══ RECORDS SHOWN

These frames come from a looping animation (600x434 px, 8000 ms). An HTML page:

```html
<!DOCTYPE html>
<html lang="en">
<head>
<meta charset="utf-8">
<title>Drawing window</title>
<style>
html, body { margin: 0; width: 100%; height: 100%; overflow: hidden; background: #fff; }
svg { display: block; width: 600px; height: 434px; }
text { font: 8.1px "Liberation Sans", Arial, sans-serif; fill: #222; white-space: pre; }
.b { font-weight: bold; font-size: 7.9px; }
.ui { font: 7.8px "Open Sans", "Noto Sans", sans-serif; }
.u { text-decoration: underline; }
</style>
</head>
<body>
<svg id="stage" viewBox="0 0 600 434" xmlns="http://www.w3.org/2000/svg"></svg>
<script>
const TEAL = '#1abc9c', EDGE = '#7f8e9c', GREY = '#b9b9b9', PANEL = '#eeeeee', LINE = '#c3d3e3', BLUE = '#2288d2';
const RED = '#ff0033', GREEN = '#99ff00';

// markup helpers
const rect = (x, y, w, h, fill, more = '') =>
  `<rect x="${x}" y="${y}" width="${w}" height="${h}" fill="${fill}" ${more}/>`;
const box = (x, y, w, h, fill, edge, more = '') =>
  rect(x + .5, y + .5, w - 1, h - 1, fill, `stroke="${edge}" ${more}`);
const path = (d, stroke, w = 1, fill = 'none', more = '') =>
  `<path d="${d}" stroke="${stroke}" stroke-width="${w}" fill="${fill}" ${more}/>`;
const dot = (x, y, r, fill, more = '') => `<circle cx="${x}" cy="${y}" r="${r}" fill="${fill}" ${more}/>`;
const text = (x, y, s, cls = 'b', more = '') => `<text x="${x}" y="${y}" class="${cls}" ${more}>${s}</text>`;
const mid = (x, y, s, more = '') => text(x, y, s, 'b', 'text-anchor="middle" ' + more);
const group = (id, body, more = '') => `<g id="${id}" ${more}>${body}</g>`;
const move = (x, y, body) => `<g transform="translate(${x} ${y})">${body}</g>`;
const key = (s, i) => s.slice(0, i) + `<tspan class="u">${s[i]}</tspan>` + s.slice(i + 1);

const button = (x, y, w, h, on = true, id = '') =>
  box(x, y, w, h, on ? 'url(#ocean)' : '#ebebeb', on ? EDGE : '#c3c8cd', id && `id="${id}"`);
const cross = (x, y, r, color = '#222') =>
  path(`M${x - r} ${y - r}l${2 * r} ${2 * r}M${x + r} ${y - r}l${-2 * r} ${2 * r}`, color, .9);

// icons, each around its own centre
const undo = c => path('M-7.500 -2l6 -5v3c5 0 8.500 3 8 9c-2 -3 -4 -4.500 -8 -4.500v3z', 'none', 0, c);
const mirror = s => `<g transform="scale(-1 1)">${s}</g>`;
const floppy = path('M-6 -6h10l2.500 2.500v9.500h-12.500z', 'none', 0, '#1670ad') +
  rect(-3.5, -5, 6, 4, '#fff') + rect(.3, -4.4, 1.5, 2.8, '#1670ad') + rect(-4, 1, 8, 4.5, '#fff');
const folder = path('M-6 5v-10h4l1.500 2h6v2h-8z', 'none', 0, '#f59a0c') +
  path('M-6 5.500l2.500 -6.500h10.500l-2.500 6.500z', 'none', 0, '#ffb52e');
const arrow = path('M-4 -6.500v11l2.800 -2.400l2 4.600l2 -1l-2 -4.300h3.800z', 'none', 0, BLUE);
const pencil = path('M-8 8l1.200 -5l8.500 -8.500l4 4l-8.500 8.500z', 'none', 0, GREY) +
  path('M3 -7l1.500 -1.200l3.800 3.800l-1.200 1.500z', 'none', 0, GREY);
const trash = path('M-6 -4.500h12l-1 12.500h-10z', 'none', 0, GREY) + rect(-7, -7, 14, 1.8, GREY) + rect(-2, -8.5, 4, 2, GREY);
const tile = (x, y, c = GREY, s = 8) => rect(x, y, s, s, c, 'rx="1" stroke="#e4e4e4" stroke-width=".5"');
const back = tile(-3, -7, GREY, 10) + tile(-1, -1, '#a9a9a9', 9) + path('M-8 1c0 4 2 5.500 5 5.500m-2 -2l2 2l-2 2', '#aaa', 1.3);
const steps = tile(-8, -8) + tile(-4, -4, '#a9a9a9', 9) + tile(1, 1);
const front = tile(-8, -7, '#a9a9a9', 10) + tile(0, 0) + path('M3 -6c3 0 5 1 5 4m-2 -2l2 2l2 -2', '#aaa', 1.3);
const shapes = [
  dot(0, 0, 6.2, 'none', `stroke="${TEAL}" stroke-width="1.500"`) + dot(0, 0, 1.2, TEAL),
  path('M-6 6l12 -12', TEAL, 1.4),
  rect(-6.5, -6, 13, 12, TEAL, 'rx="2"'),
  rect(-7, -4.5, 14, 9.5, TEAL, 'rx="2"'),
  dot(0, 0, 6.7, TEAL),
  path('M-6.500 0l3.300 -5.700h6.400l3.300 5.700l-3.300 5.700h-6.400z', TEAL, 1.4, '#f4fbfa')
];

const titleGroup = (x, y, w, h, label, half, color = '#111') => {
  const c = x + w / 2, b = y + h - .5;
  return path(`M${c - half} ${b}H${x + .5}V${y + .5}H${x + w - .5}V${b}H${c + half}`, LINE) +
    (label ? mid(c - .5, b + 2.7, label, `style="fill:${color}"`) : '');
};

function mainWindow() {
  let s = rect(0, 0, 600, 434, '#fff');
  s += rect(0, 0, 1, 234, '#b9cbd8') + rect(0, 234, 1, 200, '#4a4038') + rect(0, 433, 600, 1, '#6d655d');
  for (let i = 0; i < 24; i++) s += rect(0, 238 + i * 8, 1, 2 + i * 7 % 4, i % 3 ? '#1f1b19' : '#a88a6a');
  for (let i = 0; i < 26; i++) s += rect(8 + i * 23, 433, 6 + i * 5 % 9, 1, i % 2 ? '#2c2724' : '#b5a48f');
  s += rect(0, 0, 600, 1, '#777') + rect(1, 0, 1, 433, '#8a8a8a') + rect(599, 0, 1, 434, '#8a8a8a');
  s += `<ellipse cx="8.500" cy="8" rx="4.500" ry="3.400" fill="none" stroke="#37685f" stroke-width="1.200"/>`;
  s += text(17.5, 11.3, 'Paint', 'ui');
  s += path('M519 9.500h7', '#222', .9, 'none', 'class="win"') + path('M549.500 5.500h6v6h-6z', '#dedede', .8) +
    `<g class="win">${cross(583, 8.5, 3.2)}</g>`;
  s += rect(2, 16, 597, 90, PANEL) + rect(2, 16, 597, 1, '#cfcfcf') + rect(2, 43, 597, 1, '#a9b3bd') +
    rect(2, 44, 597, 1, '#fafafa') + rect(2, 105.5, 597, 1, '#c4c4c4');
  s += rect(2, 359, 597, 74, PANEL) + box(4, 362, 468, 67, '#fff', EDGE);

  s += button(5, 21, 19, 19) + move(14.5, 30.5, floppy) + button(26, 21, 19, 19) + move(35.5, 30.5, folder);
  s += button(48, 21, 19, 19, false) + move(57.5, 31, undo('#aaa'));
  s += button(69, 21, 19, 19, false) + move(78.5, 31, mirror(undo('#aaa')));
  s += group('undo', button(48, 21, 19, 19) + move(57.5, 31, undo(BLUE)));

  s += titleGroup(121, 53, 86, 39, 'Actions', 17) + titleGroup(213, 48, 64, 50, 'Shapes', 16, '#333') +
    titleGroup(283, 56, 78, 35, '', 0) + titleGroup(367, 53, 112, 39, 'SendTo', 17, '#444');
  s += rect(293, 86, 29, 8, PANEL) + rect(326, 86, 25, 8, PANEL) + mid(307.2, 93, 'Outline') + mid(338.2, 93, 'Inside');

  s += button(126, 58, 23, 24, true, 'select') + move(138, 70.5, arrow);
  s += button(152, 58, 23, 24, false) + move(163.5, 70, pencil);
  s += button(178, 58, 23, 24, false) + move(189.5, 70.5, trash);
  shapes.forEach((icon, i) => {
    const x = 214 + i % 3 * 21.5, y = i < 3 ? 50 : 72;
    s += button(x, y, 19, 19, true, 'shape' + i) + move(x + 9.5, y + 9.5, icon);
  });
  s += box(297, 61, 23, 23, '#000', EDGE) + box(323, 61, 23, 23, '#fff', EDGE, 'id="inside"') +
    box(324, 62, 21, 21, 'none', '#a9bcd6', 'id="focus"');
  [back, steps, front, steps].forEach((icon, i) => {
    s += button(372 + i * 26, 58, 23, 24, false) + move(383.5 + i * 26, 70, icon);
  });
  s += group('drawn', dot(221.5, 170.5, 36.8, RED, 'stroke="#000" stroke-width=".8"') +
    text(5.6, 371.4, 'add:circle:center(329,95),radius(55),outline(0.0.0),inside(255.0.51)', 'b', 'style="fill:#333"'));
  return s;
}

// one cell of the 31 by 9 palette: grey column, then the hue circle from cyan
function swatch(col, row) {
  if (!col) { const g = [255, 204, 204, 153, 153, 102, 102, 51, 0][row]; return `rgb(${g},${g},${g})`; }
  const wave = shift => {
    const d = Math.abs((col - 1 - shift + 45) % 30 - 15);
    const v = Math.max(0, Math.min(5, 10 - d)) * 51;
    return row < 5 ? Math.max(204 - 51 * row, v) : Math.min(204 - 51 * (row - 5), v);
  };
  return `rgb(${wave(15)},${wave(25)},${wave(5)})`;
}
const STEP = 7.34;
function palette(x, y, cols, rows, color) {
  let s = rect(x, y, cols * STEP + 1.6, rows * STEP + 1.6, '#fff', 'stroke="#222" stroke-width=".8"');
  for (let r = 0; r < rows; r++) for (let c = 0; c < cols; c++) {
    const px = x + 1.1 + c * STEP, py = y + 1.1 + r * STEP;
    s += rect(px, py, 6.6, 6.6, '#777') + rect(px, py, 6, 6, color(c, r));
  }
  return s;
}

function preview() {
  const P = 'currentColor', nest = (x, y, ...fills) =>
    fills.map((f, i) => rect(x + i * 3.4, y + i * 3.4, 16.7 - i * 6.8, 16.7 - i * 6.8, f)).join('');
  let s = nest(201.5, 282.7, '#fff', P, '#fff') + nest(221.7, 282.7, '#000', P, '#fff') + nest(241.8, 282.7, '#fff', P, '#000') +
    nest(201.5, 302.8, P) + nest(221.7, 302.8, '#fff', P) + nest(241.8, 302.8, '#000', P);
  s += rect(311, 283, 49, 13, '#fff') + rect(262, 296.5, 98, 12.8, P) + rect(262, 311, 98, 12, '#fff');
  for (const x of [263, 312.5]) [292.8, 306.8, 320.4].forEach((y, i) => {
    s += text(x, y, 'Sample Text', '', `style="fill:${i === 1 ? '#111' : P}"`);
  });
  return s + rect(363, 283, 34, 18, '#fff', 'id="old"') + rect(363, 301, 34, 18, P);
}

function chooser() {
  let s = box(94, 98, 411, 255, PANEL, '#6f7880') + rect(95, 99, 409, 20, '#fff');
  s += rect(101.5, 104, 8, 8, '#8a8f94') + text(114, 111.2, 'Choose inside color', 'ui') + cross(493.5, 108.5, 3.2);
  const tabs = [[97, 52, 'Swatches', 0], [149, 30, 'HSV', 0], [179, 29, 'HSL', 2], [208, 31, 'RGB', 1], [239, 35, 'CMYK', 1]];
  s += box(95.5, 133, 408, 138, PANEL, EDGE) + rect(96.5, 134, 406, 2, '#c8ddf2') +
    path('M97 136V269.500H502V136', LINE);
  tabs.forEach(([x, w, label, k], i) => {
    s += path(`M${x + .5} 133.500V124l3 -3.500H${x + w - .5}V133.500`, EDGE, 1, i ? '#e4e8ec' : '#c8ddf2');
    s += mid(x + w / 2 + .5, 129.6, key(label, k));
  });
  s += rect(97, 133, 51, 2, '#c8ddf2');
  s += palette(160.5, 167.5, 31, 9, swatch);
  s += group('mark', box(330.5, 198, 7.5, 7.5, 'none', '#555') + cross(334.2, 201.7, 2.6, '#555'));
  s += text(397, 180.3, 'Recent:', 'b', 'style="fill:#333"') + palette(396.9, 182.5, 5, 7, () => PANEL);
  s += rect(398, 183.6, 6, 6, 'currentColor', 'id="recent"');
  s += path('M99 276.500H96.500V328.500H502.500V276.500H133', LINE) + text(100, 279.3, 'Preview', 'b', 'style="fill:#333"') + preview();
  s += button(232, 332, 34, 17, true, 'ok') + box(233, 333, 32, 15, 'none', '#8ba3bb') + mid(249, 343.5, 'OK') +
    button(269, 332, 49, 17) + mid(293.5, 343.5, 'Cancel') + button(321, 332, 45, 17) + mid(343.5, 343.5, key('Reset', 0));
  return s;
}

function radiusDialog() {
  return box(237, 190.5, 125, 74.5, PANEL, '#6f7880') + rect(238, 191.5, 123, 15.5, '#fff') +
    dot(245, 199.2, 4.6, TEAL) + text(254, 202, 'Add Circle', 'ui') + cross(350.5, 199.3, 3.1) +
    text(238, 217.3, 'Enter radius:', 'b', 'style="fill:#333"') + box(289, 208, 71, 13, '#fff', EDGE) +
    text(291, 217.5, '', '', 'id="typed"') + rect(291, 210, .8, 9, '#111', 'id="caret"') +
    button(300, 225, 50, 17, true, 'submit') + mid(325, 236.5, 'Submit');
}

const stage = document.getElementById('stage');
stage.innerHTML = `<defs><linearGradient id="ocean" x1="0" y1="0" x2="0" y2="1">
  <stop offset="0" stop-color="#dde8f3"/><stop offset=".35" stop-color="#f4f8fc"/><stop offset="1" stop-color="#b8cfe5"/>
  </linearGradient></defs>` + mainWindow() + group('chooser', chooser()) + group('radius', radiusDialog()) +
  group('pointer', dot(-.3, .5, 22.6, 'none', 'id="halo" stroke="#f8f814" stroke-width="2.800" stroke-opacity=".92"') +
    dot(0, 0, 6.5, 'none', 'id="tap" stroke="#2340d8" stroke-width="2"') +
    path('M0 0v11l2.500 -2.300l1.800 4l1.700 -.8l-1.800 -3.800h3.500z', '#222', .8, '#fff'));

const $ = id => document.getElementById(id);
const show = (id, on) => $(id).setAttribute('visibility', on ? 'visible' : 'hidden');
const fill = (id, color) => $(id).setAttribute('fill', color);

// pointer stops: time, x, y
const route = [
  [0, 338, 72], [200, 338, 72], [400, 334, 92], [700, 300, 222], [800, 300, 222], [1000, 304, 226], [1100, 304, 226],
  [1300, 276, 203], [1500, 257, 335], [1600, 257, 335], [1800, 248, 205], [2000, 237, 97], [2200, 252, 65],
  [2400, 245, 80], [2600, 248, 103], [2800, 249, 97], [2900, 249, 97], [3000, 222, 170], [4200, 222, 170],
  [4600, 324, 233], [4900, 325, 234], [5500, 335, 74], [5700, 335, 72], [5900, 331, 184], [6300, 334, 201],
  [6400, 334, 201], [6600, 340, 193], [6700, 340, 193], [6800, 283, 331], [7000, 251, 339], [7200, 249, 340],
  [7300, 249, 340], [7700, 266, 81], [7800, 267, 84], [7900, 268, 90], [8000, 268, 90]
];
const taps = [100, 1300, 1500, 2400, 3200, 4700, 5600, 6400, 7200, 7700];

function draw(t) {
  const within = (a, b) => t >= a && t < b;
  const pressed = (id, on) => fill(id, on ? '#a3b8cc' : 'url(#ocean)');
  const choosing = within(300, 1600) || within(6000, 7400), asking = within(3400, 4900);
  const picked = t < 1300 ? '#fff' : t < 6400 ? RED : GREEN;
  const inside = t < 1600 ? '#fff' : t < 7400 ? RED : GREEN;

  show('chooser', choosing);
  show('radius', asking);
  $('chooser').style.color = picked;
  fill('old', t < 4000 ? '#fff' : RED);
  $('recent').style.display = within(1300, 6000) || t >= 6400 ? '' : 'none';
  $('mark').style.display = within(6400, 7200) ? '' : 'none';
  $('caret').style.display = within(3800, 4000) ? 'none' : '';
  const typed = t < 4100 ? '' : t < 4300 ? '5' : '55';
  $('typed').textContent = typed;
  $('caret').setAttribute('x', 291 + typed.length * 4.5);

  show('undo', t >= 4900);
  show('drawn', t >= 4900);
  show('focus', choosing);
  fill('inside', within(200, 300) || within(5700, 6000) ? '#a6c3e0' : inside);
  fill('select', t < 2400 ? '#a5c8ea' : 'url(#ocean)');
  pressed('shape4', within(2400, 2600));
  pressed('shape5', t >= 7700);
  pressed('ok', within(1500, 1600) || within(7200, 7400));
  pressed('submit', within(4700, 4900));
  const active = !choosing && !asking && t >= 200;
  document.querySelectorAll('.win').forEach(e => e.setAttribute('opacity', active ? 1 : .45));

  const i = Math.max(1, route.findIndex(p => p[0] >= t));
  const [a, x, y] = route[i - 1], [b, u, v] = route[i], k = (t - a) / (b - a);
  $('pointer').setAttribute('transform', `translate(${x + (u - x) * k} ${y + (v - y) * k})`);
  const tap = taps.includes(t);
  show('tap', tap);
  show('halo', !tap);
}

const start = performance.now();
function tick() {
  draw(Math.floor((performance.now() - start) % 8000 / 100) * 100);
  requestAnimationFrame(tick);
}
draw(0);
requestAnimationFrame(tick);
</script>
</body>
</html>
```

════

(WORK INSTRUCTIONS):
Would you please filter the lines above and copy every one that includes "defs"?

(SOLUTION FOR THIS TASK):
stage.innerHTML = `<defs><linearGradient id="ocean" x1="0" y1="0" x2="0" y2="1">
  </linearGradient></defs>` + mainWindow() + group('chooser', chooser()) + group('radius', radiusDialog()) +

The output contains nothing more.